Data for this exercise Start Marker

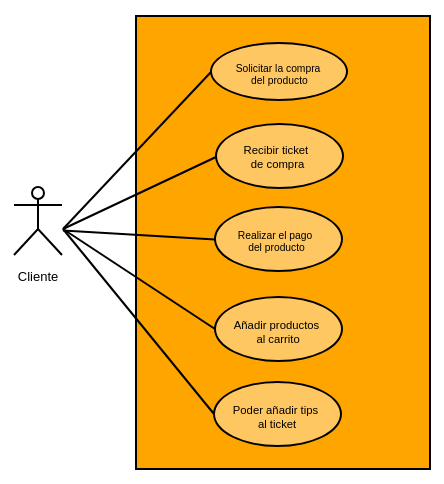
<!DOCTYPE html>
<html lang="es">
<head>
<meta charset="utf-8">
<title>Diagrama de casos de uso</title>
<style>
:root {
  --paper: #ffffff;
  --ink: #000000;
  --system: #ffa500;
  --use-case: #ffc761;
}
* { box-sizing: border-box; }
html, body { margin: 0; }
body { overflow: hidden; background: var(--paper); }
.diagram {
  position: relative;
  width: 444px;
  height: 484px;
  overflow: hidden;
  background: var(--paper);
  color: var(--ink);
  font-family: "Liberation Sans", sans-serif;
}
.system {
  position: absolute;
  left: 135px; top: 15px;
  width: 296px; height: 455px;
  background: var(--system);
  border: 2px solid var(--ink);
}
.links, .actor-figure {
  position: absolute;
  left: 0; top: 0;
  fill: none;
  stroke: var(--ink);
  stroke-width: 2;
}
.actor-name {
  position: absolute;
  left: 8px; top: 269px;
  width: 60px;
  margin: 0;
  text-align: center;
  font-size: 13px;
  line-height: 15px;
}
.use-case {
  position: absolute;
  display: flex;
  align-items: center;
  justify-content: center;
  width: 129px; height: 66px;
  background: var(--use-case);
  border: 2px solid var(--ink);
  border-radius: 50%;
  text-align: center;
  white-space: nowrap;
  font-size: 11.3px;
  line-height: 14px;
}
.use-case span { position: relative; left: -2px; top: 1px; }
.use-case.compact { font-size: 10.3px; line-height: 12px; }
.request { left: 210px; top: 42px; width: 138px; height: 59px; }
.request span { left: -1px; top: 3px; }
.receive { left: 215px; top: 123px; }
.receive span { left: -2px; }
.pay { left: 214px; top: 206px; }
.pay span { top: 3px; }
.add { left: 214px; top: 296px; }
.add span { top: 3px; }
.tips { left: 213px; top: 381px; }
.tips span { top: 3px; }
</style>
</head>
<body>
<main class="diagram">
  <section class="system" aria-label="Sistema"></section>

  <svg class="links" width="444" height="484" viewBox="0 0 444 484" aria-hidden="true">
    <line x1="63" y1="229" x2="211" y2="72"/>
    <line x1="63" y1="229" x2="216" y2="157"/>
    <line x1="63" y1="230.5" x2="215" y2="239.5"/>
    <line x1="63" y1="229" x2="215" y2="329"/>
    <line x1="63" y1="229" x2="214" y2="414"/>
  </svg>

  <svg class="actor-figure" width="80" height="260" viewBox="0 0 80 260" aria-hidden="true">
    <circle cx="38" cy="193" r="6"/>
    <path d="M38 199V229M14 205H62M14 255L38 229L62 255"/>
  </svg>
  <p class="actor-name">Cliente</p>

  <div class="use-case compact request"><span>Solicitar la compra<br>&nbsp;del producto</span></div>
  <div class="use-case receive"><span>Recibir ticket&nbsp;<br>de compra</span></div>
  <div class="use-case compact pay"><span>Realizar el pago&nbsp;<br>del producto</span></div>
  <div class="use-case add"><span>Añadir productos<br>&nbsp;al carrito</span></div>
  <div class="use-case tips"><span>Poder añadir tips<br>&nbsp;al ticket</span></div>
</main>
</body>
</html>
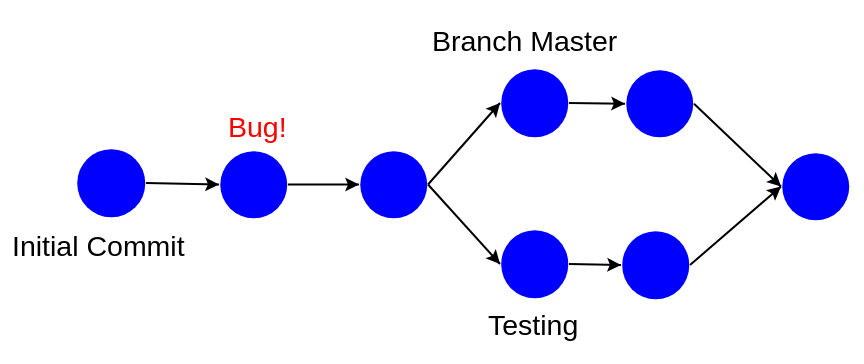
<!DOCTYPE html>
<html lang="en">
<head>
<meta charset="utf-8">
<title>Commit graph</title>
<style>
  :root {
    --paper: #ffffff;
    --ink: #000000;
    --commit: #0000ff;
    --alert: #ff0000;
    --node-size: 67.5px;
  }
  html, body { margin: 0; overflow: hidden; background: var(--paper); }
  .commit-graph {
    position: relative;
    width: 864px;
    height: 364px;
    overflow: hidden;
    background: var(--paper);
    color: var(--ink);
    font: 28.5px/32px "Liberation Sans", Arial, sans-serif;
  }
  .edges { position: absolute; inset: 0; }
  .edges line { stroke: var(--ink); stroke-width: 2; marker-end: url(#arrowhead); }
  .arrowhead { fill: var(--ink); }
  .commit {
    position: absolute;
    width: var(--node-size);
    height: var(--node-size);
    border-radius: 50%;
    background: var(--commit);
    transform: translate(-50%, -50%);
  }
  .initial { left: 111.2px; top: 183px; }
  .bug { left: 253.8px; top: 184.5px; }
  .fork { left: 393.6px; top: 184.5px; }
  .master-first { left: 534.7px; top: 103px; }
  .master-second { left: 659.5px; top: 103.7px; }
  .testing-first { left: 534.7px; top: 264px; }
  .testing-second { left: 655.6px; top: 265px; }
  .merge { left: 815.7px; top: 186.5px; }
  .label { position: absolute; margin: 0; white-space: nowrap; }
  .label-initial { left: 12px; top: 230px; }
  .label-bug { left: 228px; top: 111px; color: var(--alert); }
  .label-master { left: 432px; top: 25px; }
  .label-testing { left: 488px; top: 309px; }
</style>
</head>
<body>
<main class="commit-graph">
  <svg class="edges" width="864" height="364" viewBox="0 0 864 364" aria-hidden="true">
    <defs>
      <marker id="arrowhead" markerUnits="userSpaceOnUse" markerWidth="14" markerHeight="16" refX="14" refY="8" orient="auto">
        <polygon class="arrowhead" points="0,1 14,8 0,15 3,8"/>
      </marker>
    </defs>
    <line x1="146" y1="183" x2="219" y2="184.5"/>
    <line x1="288" y1="184.5" x2="359" y2="184.5"/>
    <line x1="428" y1="184.5" x2="500" y2="103"/>
    <line x1="428" y1="184.5" x2="500" y2="264"/>
    <line x1="569" y1="103" x2="625" y2="103.7"/>
    <line x1="569" y1="264" x2="621" y2="265"/>
    <line x1="694" y1="103.7" x2="781" y2="186.5"/>
    <line x1="690" y1="265" x2="781" y2="186.5"/>
  </svg>

  <div class="commit initial"></div>
  <div class="commit bug"></div>
  <div class="commit fork"></div>
  <div class="commit master-first"></div>
  <div class="commit master-second"></div>
  <div class="commit testing-first"></div>
  <div class="commit testing-second"></div>
  <div class="commit merge"></div>

  <p class="label label-initial">Initial Commit</p>
  <p class="label label-bug">Bug!</p>
  <p class="label label-master">Branch Master</p>
  <p class="label label-testing">Testing</p>
</main>
</body>
</html>
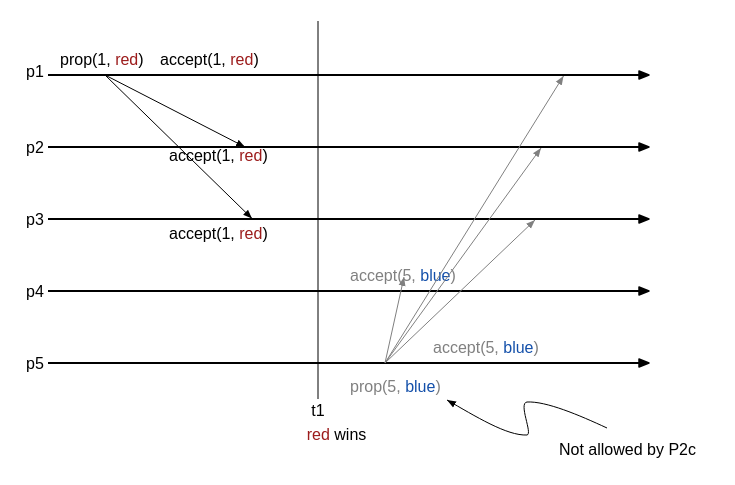
<!DOCTYPE html>
<html lang="en">
<head>
<meta charset="utf-8">
<title>Proposal timeline</title>
<style>
:root {
  --paper: #ffffff;
  --ink: #000000;
  --muted: #808080;
  --red: #9c1c1c;
  --blue: #1450aa;
}
* { box-sizing: border-box; }
html, body { margin: 0; background: var(--paper); overflow: hidden; }
.diagram {
  position: relative;
  width: 735px;
  height: 485px;
  overflow: hidden;
  background: var(--paper);
  color: var(--ink);
  font: 16px/20px "Liberation Sans", Arial, sans-serif;
}
.processes {
  position: absolute;
  left: 26px;
  top: 62px;
  margin: 0;
  padding: 0;
  list-style: none;
  display: grid;
  grid-template-rows: 76px repeat(4, 72px);
}
.label {
  position: absolute;
  left: var(--x);
  top: var(--y);
  margin: 0;
  white-space: nowrap;
}
.centered { transform: translateX(-50%); }
.rejected { color: var(--muted); }
.red { color: var(--red); }
.blue { color: var(--blue); }
.lines { position: absolute; inset: 0; display: block; fill: none; }
.timelines { stroke: var(--ink); stroke-width: 2; }
.moment { stroke: var(--ink); stroke-width: 1; }
.sent { stroke: var(--ink); stroke-width: 1; }
.refused { stroke: var(--muted); stroke-width: 1; }
.head-ink { fill: var(--ink); }
.head-muted { fill: var(--muted); }
</style>
</head>
<body>
<main class="diagram">
  <ol class="processes">
    <li>p1</li>
    <li>p2</li>
    <li>p3</li>
    <li>p4</li>
    <li>p5</li>
  </ol>

  <p class="label" style="--x:60px;--y:50px">prop(1, <span class="red">red</span>)</p>
  <p class="label" style="--x:160px;--y:50px">accept(1, <span class="red">red</span>)</p>
  <p class="label" style="--x:169px;--y:146px">accept(1, <span class="red">red</span>)</p>
  <p class="label" style="--x:169px;--y:224px">accept(1, <span class="red">red</span>)</p>

  <p class="label rejected" style="--x:350px;--y:266px">accept(5, <span class="blue">blue</span>)</p>
  <p class="label rejected" style="--x:433px;--y:338px">accept(5, <span class="blue">blue</span>)</p>
  <p class="label rejected" style="--x:350px;--y:377px">prop(5, <span class="blue">blue</span>)</p>

  <p class="label centered" style="--x:318px;--y:401px">t1</p>
  <p class="label centered" style="--x:336.5px;--y:425px"><span class="red">red</span> wins</p>
  <p class="label" style="--x:559px;--y:440px">Not allowed by P2c</p>

  <svg class="lines" width="735" height="485" viewBox="0 0 735 485" aria-hidden="true">
    <defs>
      <marker id="head-ink" markerUnits="userSpaceOnUse" markerWidth="10" markerHeight="8" refX="9" refY="4" orient="auto">
        <polygon class="head-ink" points="0,0.5 9,4 0,7.5"/>
      </marker>
      <marker id="head-muted" markerUnits="userSpaceOnUse" markerWidth="10" markerHeight="8" refX="9" refY="4" orient="auto">
        <polygon class="head-muted" points="0,0.5 9,4 0,7.5"/>
      </marker>
      <g id="timeline">
        <line x1="48" y1="0" x2="642" y2="0"/>
        <polygon class="head-ink" points="639,-4 649,0 639,4" stroke-width="1.5" stroke-linejoin="round"/>
      </g>
    </defs>

    <line class="moment" x1="318" y1="21" x2="318" y2="399"/>

    <g class="timelines">
      <use href="#timeline" y="75"/>
      <use href="#timeline" y="147"/>
      <use href="#timeline" y="219"/>
      <use href="#timeline" y="291"/>
      <use href="#timeline" y="363"/>
    </g>

    <g class="sent" marker-end="url(#head-ink)">
      <line x1="105" y1="75" x2="245" y2="147" marker-end="url(#head-ink)"/>
      <line x1="105" y1="75" x2="252" y2="218.5" marker-end="url(#head-ink)"/>
    </g>

    <g class="refused">
      <line x1="385" y1="363" x2="404" y2="277" marker-end="url(#head-muted)"/>
      <line x1="385" y1="363" x2="535" y2="220" marker-end="url(#head-muted)"/>
      <line x1="385" y1="363" x2="541" y2="148" marker-end="url(#head-muted)"/>
      <line x1="385" y1="363" x2="563.5" y2="76" marker-end="url(#head-muted)"/>
    </g>

    <path class="sent" d="M607 428C579 415 546 401 527 402C518 403 533 434 527 435C507 436 475 416 447 400" marker-end="url(#head-ink)"/>
  </svg>
</main>
</body>
</html>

Data for this exercise End Marker

- Your objective: Which of the lines above carry the string "timelines"? Pick them out and copy them.

- Solution for this task:
.timelines { stroke: var(--ink); stroke-width: 2; }
    <g class="timelines">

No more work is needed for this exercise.